The purpose of this new blog is to help keep SPEA faculty, staff, students, and alumni up-to-date on school-related developments on the Bloomington campus. In addition, it is my hope that it will provide a forum for us to discuss ongoing issues we face in meeting our mission.
The plan is to provide an update every other week. The format of these updates will include the following elements: 1) My take on a particular big issue facing the school; 2) A highlight from a recent event or a profile of a can’t miss event; 4) A big number that captures a school-wide accomplishment or some aspect of our work that needs our attention; and 5) A shout-out to a member of the SPEA community that deserves special recognition. The format is flexible, so please suggest other aspects of SPEA-BL life that should be a point of focus.
This Week’s Big Issue
I am frequently asked “What is SPEA?” I suspect many of you are also asked the same question. The simple response “The School of Public and Environmental Affairs” almost always results in the following-up question: “What is that?”
In November 1971, a proposal to create SPEA was submitted to the Indiana Commission on Higher Education. It stated that the goal of SPEA was to “establish a central focus for professional training and related research for the public sector of our economy….It will have a problem-solving, public service, and interdisciplinary character.” While this language describes our institutional origins and helps provide some context for the question “What is SPEA?”, it falls short of providing a meaningful description to many students, faculty and staff that are unfamiliar with what we do.
Some people think of SPEA as a school of government or a school of public policy. Clearly, some of the work we do is captured by this description but it fails to recognize the unique aspect of the school’s activities in environmental science, nonprofit management, and arts administration. Moreover, it gives the impression that we only work on matters relating to government, when many of our graduates are cultivating the knowledge and skills to launch careers that span the public, nonprofit, and private sectors.
Some think of SPEA as a school of the environment (or a school of natural resources). Clearly, this covers some of the activity/work that takes place in SPEA, but it falls short since it ignores the reality that most of our students and faculty work on topics that are largely unrelated to the environment.
Clearly, SPEA is an organization with many faces and we should embrace our intellectual and topical diversity. Perhaps there is no one correct response to the question: “What is SPEA?” Instead, I propose that the answer depends on who is asking the question. It would be short-sighted to give the same answer to a prospective student interested in public finance, and to a prospective student interested in environmental science or arts administration. These audiences have different frames of reference and we need to describe the School in terms that have meaning to the audience we are addressing.

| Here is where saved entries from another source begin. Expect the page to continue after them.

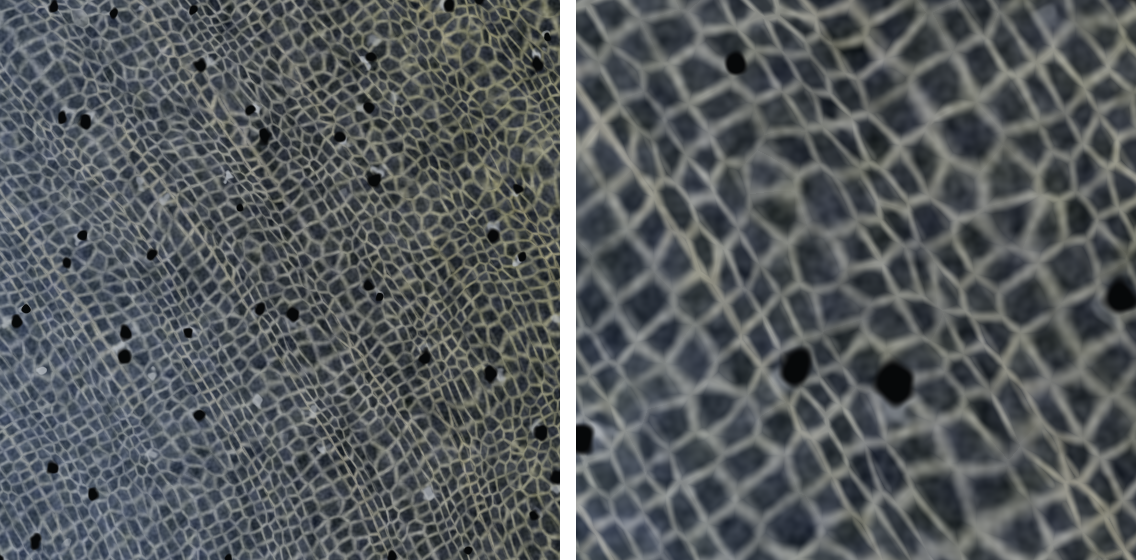
Left, the full canvas; right, a detail of the centre.
A WebGL 2 fragment shader for this texture:

```glsl
#version 300 es
precision highp float;
// Thin section of plant tissue: slanted files of walled cells with scattered dark pores.

uniform vec2 u_resolution;
out vec4 fragColor;

vec2 hash2(vec2 p) {
  vec3 q = fract(p.xyx * vec3(0.1031, 0.1030, 0.0973));
  q += dot(q, q.yzx + 33.33);
  return fract((q.xx + q.yz) * q.zy);
}

// Gradient noise, roughly -0.7 to 0.7
float noise(vec2 p) {
  vec2 i = floor(p), f = p - i;
  vec2 w = f * f * f * (f * (f * 6.0 - 15.0) + 10.0);
  vec2 o = vec2(0.0, 1.0);
  float a = dot(hash2(i) * 2.0 - 1.0, f);
  float b = dot(hash2(i + o.yx) * 2.0 - 1.0, f - o.yx);
  float c = dot(hash2(i + o.xy) * 2.0 - 1.0, f - o.xy);
  float d = dot(hash2(i + 1.0) * 2.0 - 1.0, f - 1.0);
  return mix(mix(a, b, w.x), mix(c, d, w.x), w.y);
}

// Jittered cells: x = gap between the two nearest centres, y = random value of the cell
vec2 cells(vec2 p, vec2 jitter) {
  vec2 base = floor(p);
  float nearest = 9.0, second = 9.0, id = 0.0;
  for (int y = -1; y <= 1; y++) {
    for (int x = -1; x <= 1; x++) {
      vec2 cell = base + vec2(x, y);
      vec2 rnd = hash2(cell + 71.0);
      float d = length(cell + 0.5 + (rnd - 0.5) * jitter - p);
      if (d < nearest) {
        second = nearest;
        nearest = d;
        id = rnd.x;
      } else {
        second = min(second, d);
      }
    }
  }
  return vec2(second - nearest, id);
}

// Scattered pores: x = dark hole, y = bright glint on the rim
vec2 pores(vec2 p) {
  vec2 result = vec2(0.0);
  vec2 q = p * 9.0, base = floor(q);
  float rough = noise(p * 75.0);
  for (int y = -1; y <= 1; y++) {
    for (int x = -1; x <= 1; x++) {
      vec2 cell = base + vec2(x, y);
      vec2 kind = hash2(cell + 19.0);
      if (kind.x > 0.68) continue;
      vec2 away = q - cell - hash2(cell + 43.0);
      float size = mix(0.055, 0.115, kind.y);
      float turn = kind.y * 40.0;
      vec2 side = vec2(cos(turn), sin(turn));
      float hole = length(away * vec2(1.0, 0.85)) + rough * 0.06;
      float rim = length(away - side * size * 1.2) + rough * 0.16;
      float open = step(kind.x, 0.48);
      result.x = max(result.x, open * (1.0 - smoothstep(size * 0.65, size * 1.2, hole)));
      float glint = 1.0 - smoothstep(size * 0.3, size * 1.3, rim);
      result.y = max(result.y, glint * mix(0.25, 1.0, fract(kind.x * 37.0)));
    }
  }
  return result;
}

void main() {
  vec2 p = gl_FragCoord.xy / min(u_resolution.x, u_resolution.y);

  // Axes across and along the files, gently curved and warped
  vec2 c = p - 0.5;
  float along = dot(c, vec2(0.53, -0.85));
  float across = dot(c, vec2(0.85, 0.53)) + 0.12 * along * along;
  across += 0.022 * noise(p * 3.0 + 5.0) + 0.004 * noise(p * 13.0);
  along += 0.05 * noise(p * 5.5 + 20.0) + 0.010 * noise(p * 17.0);
  vec2 grid = vec2(across * 51.0, along * 39.0);
  grid.x += 2.2 * noise(vec2(grid.x * 0.2, grid.y * 0.03) + 8.0);

  // Cell walls, with continuous lines between some files
  float disorder = smoothstep(-0.2, 0.5, noise(p * 4.0 + 31.0) + (c.x + c.y) * 0.35);
  vec2 cell = cells(grid, mix(vec2(0.32, 0.6), vec2(0.75, 0.85), disorder));
  float wall = 1.0 - smoothstep(0.0, 0.48, cell.x);
  wall *= 0.85 + 0.65 * noise(p * 28.0 + 3.0);
  float seam = 1.0 - smoothstep(0.02, 0.25, abs(fract(grid.x + 0.5) - 0.5));
  float streak = smoothstep(0.0, 0.4, noise(vec2(grid.x * 0.4, grid.y * 0.045) + 50.0));
  wall = max(wall, seam * mix(0.35, 0.95, streak) * (1.0 - 0.6 * disorder));

  // Bluish haze on the left, olive tint on the right
  float haze = smoothstep(0.25, -0.6, c.x + 0.35 * c.y + 0.25 * noise(p * 2.5));
  float olive = smoothstep(0.05, 0.5, c.x + 0.3 * c.y);
  vec3 inside = mix(vec3(0.175, 0.195, 0.215), vec3(0.25, 0.295, 0.36), haze);
  vec3 wallColor = mix(vec3(0.55, 0.555, 0.53), vec3(0.53, 0.56, 0.59), haze);
  wallColor = mix(wallColor, vec3(0.54, 0.54, 0.45), olive);
  wallColor += streak * vec3(0.06, 0.045, 0.015);
  inside += (cell.y - 0.5) * 0.08;
  vec3 color = mix(inside, wallColor, clamp(wall, 0.0, 1.0));

  // Mottling and fine grain
  color += 0.07 * noise(p * 9.0 + 60.0) + 0.10 * noise(p * 65.0) + 0.10 * noise(p * 150.0);
  color.b += 0.05 * noise(p * 38.0 + 90.0);

  vec2 pore = pores(p);
  color = mix(color, vec3(0.74, 0.76, 0.78), pore.y * 0.8);
  color = mix(color, vec3(0.025, 0.03, 0.035), pore.x);
  fragColor = vec4(clamp(color, 0.0, 1.0), 1.0);
}
```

Moreover, SPEA’s vitality depends on its ability to re-shape itself as the landscape of modern life shifts from one topic or region of the country/globe to another. We do ourselves a disservice to force a single, uniform answer that is time invariant.
What’s Happening in SPEA Bloomington?

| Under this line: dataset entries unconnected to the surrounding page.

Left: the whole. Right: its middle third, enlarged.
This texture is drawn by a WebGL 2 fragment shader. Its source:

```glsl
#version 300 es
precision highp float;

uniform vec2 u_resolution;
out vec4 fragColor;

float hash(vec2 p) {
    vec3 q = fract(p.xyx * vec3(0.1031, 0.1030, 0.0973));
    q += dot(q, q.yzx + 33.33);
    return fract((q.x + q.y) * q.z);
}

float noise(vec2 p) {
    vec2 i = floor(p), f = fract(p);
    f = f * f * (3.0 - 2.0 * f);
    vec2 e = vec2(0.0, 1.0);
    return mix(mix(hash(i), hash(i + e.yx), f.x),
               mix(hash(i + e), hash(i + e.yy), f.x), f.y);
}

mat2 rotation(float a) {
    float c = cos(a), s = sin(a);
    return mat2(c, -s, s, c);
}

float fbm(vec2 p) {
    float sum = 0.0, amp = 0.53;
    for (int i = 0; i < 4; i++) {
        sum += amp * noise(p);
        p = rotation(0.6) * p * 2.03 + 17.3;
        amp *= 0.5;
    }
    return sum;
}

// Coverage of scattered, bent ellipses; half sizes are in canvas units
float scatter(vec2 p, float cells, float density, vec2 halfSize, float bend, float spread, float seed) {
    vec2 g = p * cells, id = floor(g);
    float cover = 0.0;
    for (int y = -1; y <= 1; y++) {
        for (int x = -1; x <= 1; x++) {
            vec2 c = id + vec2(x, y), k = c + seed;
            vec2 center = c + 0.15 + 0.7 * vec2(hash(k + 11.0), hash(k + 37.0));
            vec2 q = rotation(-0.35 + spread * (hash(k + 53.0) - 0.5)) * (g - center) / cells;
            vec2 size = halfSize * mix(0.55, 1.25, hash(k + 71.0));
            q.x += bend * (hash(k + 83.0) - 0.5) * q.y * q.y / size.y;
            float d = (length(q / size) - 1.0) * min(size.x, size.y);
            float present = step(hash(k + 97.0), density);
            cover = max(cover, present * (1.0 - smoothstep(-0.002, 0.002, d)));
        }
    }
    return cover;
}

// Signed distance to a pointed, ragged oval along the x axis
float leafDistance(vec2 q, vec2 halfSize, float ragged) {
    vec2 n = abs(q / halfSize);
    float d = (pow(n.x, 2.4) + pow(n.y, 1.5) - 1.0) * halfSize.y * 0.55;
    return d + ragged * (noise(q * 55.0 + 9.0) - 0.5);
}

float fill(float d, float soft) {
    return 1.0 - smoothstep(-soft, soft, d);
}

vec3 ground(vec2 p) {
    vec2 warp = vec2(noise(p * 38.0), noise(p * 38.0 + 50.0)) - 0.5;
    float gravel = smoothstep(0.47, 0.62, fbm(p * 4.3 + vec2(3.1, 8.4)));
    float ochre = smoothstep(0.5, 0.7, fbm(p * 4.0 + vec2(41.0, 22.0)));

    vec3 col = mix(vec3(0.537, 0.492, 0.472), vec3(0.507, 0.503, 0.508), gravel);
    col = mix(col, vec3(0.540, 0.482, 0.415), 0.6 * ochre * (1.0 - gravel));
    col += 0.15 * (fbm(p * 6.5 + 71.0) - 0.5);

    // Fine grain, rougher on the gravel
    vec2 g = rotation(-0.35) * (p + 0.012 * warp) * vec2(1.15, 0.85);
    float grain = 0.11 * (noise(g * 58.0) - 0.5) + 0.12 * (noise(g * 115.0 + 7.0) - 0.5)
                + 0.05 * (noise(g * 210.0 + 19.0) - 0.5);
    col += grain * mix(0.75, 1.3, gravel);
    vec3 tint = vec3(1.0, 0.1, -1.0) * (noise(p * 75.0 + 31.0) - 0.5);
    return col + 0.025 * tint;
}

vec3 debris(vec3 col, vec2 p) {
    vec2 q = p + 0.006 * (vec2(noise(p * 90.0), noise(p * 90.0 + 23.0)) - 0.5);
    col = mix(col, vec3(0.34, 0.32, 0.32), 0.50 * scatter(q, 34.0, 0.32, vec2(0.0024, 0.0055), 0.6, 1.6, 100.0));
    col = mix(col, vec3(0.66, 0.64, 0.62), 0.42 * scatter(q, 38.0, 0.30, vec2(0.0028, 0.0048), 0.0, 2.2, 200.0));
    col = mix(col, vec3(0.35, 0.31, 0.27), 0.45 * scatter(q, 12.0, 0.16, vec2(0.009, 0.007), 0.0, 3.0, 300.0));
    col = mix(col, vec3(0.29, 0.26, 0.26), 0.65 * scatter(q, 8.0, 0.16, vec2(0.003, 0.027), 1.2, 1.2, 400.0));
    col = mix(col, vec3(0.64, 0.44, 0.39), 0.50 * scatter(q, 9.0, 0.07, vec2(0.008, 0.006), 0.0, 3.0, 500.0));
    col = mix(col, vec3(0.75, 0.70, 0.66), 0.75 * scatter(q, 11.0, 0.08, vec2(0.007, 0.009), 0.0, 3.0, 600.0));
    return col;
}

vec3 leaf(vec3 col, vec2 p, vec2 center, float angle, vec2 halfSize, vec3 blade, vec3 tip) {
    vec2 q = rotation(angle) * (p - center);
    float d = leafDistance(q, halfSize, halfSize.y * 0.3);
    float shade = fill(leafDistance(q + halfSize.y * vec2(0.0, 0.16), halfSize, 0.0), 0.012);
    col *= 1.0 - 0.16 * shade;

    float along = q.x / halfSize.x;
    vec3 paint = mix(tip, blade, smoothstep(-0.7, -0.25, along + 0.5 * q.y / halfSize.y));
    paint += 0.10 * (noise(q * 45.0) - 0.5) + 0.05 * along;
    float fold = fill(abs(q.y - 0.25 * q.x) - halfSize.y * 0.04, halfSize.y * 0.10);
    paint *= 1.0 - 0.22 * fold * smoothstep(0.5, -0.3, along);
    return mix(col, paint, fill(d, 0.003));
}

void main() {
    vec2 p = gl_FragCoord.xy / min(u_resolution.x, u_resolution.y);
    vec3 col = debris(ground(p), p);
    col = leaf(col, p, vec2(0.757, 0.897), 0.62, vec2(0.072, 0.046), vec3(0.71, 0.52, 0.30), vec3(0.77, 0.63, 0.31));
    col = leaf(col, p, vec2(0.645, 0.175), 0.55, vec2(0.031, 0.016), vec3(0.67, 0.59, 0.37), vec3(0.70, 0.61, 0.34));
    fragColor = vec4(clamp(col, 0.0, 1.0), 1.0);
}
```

We have a number of very exciting guests scheduled to visit this fall and all are worthy of a closer look and your participation. A list of these events can be found at: https://onestart.iu.edu/ccl-prd/GroupCalendar.do?methodToCall=publicCalendar&pubCalId=GRP1558
I am particularly interested in an upcoming visit by Teresa Lubbers, the Indiana Commissioner for Higher Education. She will be visiting SPEA-BL during the afternoon of Friday, October 8th. The principal purpose of her visit is to speak at the first program of a new student group, the Education Policy Student Association (EDPOSA), which consists of graduate and undergraduate students across campus units who are interested in education policy issues.
Commissioner Lubbers will be available to hold an informal meeting for interested faculty on October 8th at 4 p.m. in the Dean’s Conference Room, where she will take questions from faculty and provide her perspective on the most important issues facing higher education at the state and national levels.
Teresa Lubbers became Indiana’s Commissioner for Higher Education in 2009, following a 17 year career in the Indiana State Senate. For more information on her background, here is a link to her professional biography: http://www.lubbersforsenate.com/biography.html
SPEA’s Big Number
This week’s big number for SPEA Bloomington is a record total number of full-time enrolled students in all of our educational programs: 2,030
Shout-Out to SPEA Bloomington
Please join me in congratulating Joseph Slaughterbeck, majoring in health administration at IU Bloomington, as a recipient of the Cox Fellowship Program. For more information about this prestigious award, please visit: http://newsinfo.iu.edu/news/page/normal/15755.html